This common understanding of the term "building" must then be read into the policy as a whole, "so as to give force and effect to each clause." Boeing, at 876. Hartford properly points out that Defendants contention that the term "building" must be construed to include structures on either side of, and above them, ignores all the other uses of the word "building" in the policy as a whole and would render those uses of "building" without force. Dkt. 28. In the policy Declarations, "Building 001" is the premises located at 936 Pacific Avenue in Tacoma; the nature of the business is "building owner, " and limits of liability are set for the "Building." Id. When read in conjunction with other portions of the policy, the only reasonable construction of the phrase "entire building" in the vacancy provision's Paragraph (b) refers to the insured premises, and is not ambiguous. Defendants' argument that Hartford could have included a definition that would have applied to them, but it failed to do so (Dkt. 24) is equally unavailing. The "Property Loss Condition" regarding vacancy applies. To the extent that Hartford moves for summary judgment that the vacancy provision applies (Dkt. 22), the motion should be granted. To the extent that Defendants move for summary dismissal of Hartford's claim that the vacancy provision applies here (Dkt. 16), the motion should be denied.

D. VACANCY PROVISION'S WATER DAMAGE EXCLUSION

This opinion will next turn to whether parties motions related to the vacancy provision's water damage exclusion applies.

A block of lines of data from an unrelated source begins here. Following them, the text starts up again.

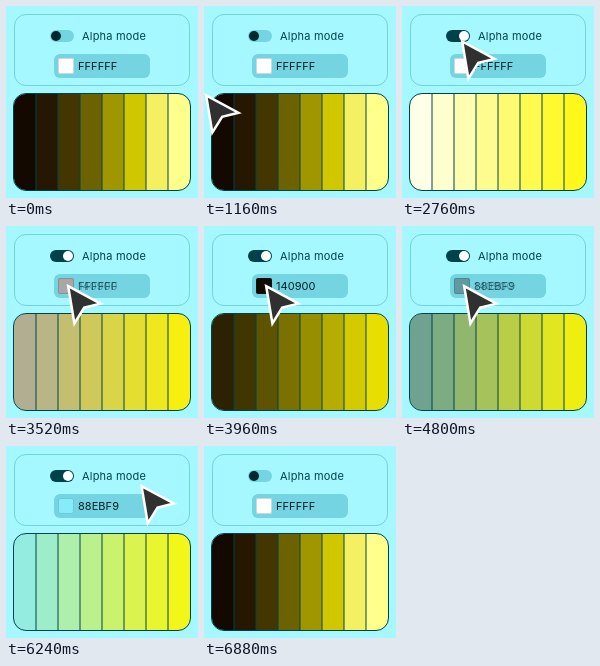
Animation, 192 px wide and 192 px high, one loop 6.96 s. Source, as an HTML page:

```html
<!DOCTYPE html>
<html lang="en">
<head>
<meta charset="utf-8">
<title>Alpha mode palette</title>
<style>
  html, body { margin: 0; width: 100%; height: 100%; overflow: hidden; background: #a5f8ff; }
  svg { display: block; width: 100vw; height: 100vh; }
  text { font: 11px Inter, Roboto, sans-serif; letter-spacing: .05px; }
  .label { letter-spacing: .2px; }
</style>
</head>
<body>
<svg viewBox="0 0 192 192">
  <defs>
    <clipPath id="round"><rect x="8" y="88" width="176" height="96" rx="12"/></clipPath>
  </defs>
  <rect width="192" height="192" fill="#a5f8ff"/>
  <rect x="8.5" y="8.5" width="175" height="71" rx="11.5" fill="none" stroke="#74d1df"/>
  <rect id="track" x="44" y="24" width="24" height="12" rx="6"/>
  <circle id="knob" cy="30" r="5"/>
  <text class="label" x="76" y="34" fill="#00424c">Alpha mode</text>
  <rect x="48" y="48" width="96" height="24" rx="6" fill="#74d4e1"/>
  <rect id="swatch" x="52" y="52" width="16" height="16" rx="2"/>
  <rect x="52.5" y="52.5" width="15" height="15" rx="1.5" fill="none" stroke="#00424c" stroke-opacity=".2"/>
  <text id="oldHex" x="72" y="64" fill="#00222a"></text>
  <text id="newHex" x="72" y="64" fill="#00222a"></text>
  <g id="cells" clip-path="url(#round)"></g>
  <path d="M30 88v96m22-96v96m22-96v96m22-96v96m22-96v96m22-96v96m22-96v96" stroke="#00424c"/>
  <rect x="7.5" y="87.5" width="177" height="97" rx="12.5" fill="none" stroke="#00424c"/>
  <path id="cursor" d="M2.2 2.2L34.5 19.6L18.2 23.6L8.4 39.4Z" fill="#303030" stroke="#fff" stroke-width="2.5"/>
</svg>
<script>
const LOOP = 6960, CLICK = 1600;
const $ = id => document.getElementById(id);
const clamp = (v, low = 0, high = 1) => Math.min(high, Math.max(low, v));
const lerp = (a, b, p) => a + (b - a) * p;
const easeOut = p => 1 - (1 - p) ** 3;
const easeInOut = p => p < .5 ? 2 * p * p : 1 - 2 * (1 - p) ** 2;
const rgb = hex => [0, 2, 4].map(i => parseInt(hex.slice(i, i + 2), 16));
const mix = (a, b, p) => a.map((v, i) => lerp(v, b[i], p));
const css = color => `rgb(${color.map(Math.round)})`;

// Each cell is red, green, blue, alpha, laid over the base colour.
const tones = ['140900', '261800', '443600', '6D6200', 'A09700', 'D0C700', 'F5EF62', 'FFFF8C']
  .map(hex => [...rgb(hex), 1]);
const yellows = tones.map((_, i) => [...rgb('FFF700'), clamp((i + .5) / 8, .1, .9)]);

const state = (hex, alpha) => ({
  hex,
  swatch: rgb(hex),
  cells: alpha ? yellows : tones,
  track: rgb(alpha ? '00424C' : '74D4E1'),
  knob: rgb(alpha ? 'FFFFFF' : '00262E'),
  knobX: alpha ? 62 : 50
});
const off = state('FFFFFF', false);
const states = [off, state('FFFFFF', true), state('140900', true), state('88EBF9', true), off];

const fades = [
  { start: 1592, length: 400 },
  { start: 3450, length: 510 },
  { start: 4685, length: 400 },
  { start: 6640, length: 240 }
];
const moves = [
  { start: 800, length: 800, from: [-40, 147], to: [58, 33], lift: 14 },
  { start: 2700, length: 760, from: [58, 33], to: [60, 58], lift: 0 },
  { start: 5840, length: 800, from: [60, 58], to: [206, 18], lift: 0 }
];

const cells = tones.map((_, i) => {
  const cell = document.createElementNS('http://www.w3.org/2000/svg', 'rect');
  const attrs = { x: 8 + 22 * i, y: 88, width: 22, height: 96 };
  for (const name in attrs) cell.setAttribute(name, attrs[name]);
  return $('cells').appendChild(cell);
});

function drawControls(t) {
  const index = Math.max(0, fades.findLastIndex(f => t >= f.start));
  const { start, length } = fades[index];
  const p = easeOut(clamp((t - start) / length));
  const a = states[index], b = states[index + 1];
  for (const id of ['track', 'knob', 'swatch']) $(id).setAttribute('fill', css(mix(a[id], b[id], p)));
  $('knob').setAttribute('cx', lerp(a.knobX, b.knobX, p));
  const base = mix(a.swatch, b.swatch, p);
  cells.forEach((cell, i) => {
    const [red, green, blue, alpha] = mix(a.cells[i], b.cells[i], p);
    cell.setAttribute('fill', css(mix(base, [red, green, blue], alpha)));
  });
  const same = a.hex === b.hex;
  $('oldHex').textContent = a.hex;
  $('newHex').textContent = b.hex;
  $('oldHex').setAttribute('opacity', same ? 1 : 1 - p);
  $('newHex').setAttribute('opacity', same ? 0 : p);
}

function drawCursor(t) {
  const move = moves.findLast(m => t >= m.start) || moves[0];
  const p = easeInOut(clamp((t - move.start) / move.length));
  const [x, y] = mix(move.from, move.to, p);
  const lift = move.lift * Math.sin(Math.PI * p);
  const press = .1 * clamp(1 - Math.abs(t - CLICK) / 200);
  $('cursor').setAttribute('transform', `translate(${x} ${y - lift}) scale(${1 - press})`);
}

const origin = performance.now();
function render() {
  const t = (performance.now() - origin) % LOOP;
  drawControls(t);
  drawCursor(t);
  requestAnimationFrame(render);
}
render();
</script>
</body>
</html>
```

The Defendants state that if the vacancy provision is held to apply, they do not concede that the provision's exclusion for water damage applies to the sewer back up that occurred here. Dkt. 24, at 9. They state that, for the purposes of these cross motions only, they are not refuting Hartford's argument that the water damage exclusion applies. Id.

Hartford, likewise, does not meaningfully address whether the vacancy provision's exclusion for water damage applies to the sewer back up here. To the extent that Hartford moves for summary judgment that the damage from the sewer back up is included in the water exclusion, the motion should be denied without prejudice. Hartford has not shown that it is entitled to a judgment as a matter of law on this question.

III. ORDER

Therefore, it is hereby ORDERED that:

• Defendants' Motion for Summary Judgment re: Plaintiff's First Cause of Action for Declaratory Judgment (Dkt. 16) IS DENIED; and
• Hartford Casualty Insurance Company's Motion for Partial Summary Judgment (Dkt. 22) IS:
• GRANTED as to the application of the vacancy provision; and
• DENIED WITHOUT PREJUDICE as to whether the vacancy provision's water damage exclusion applies.

The Clerk is directed to send uncertified copies of this Order to all counsel of record and to any party appearing pro se at said party's last known address.


Buy This Entire Record For $7.95

Official citation and/or docket number and footnotes (if any) for this case available with purchase.

Learn more about what you receive with purchase of this case.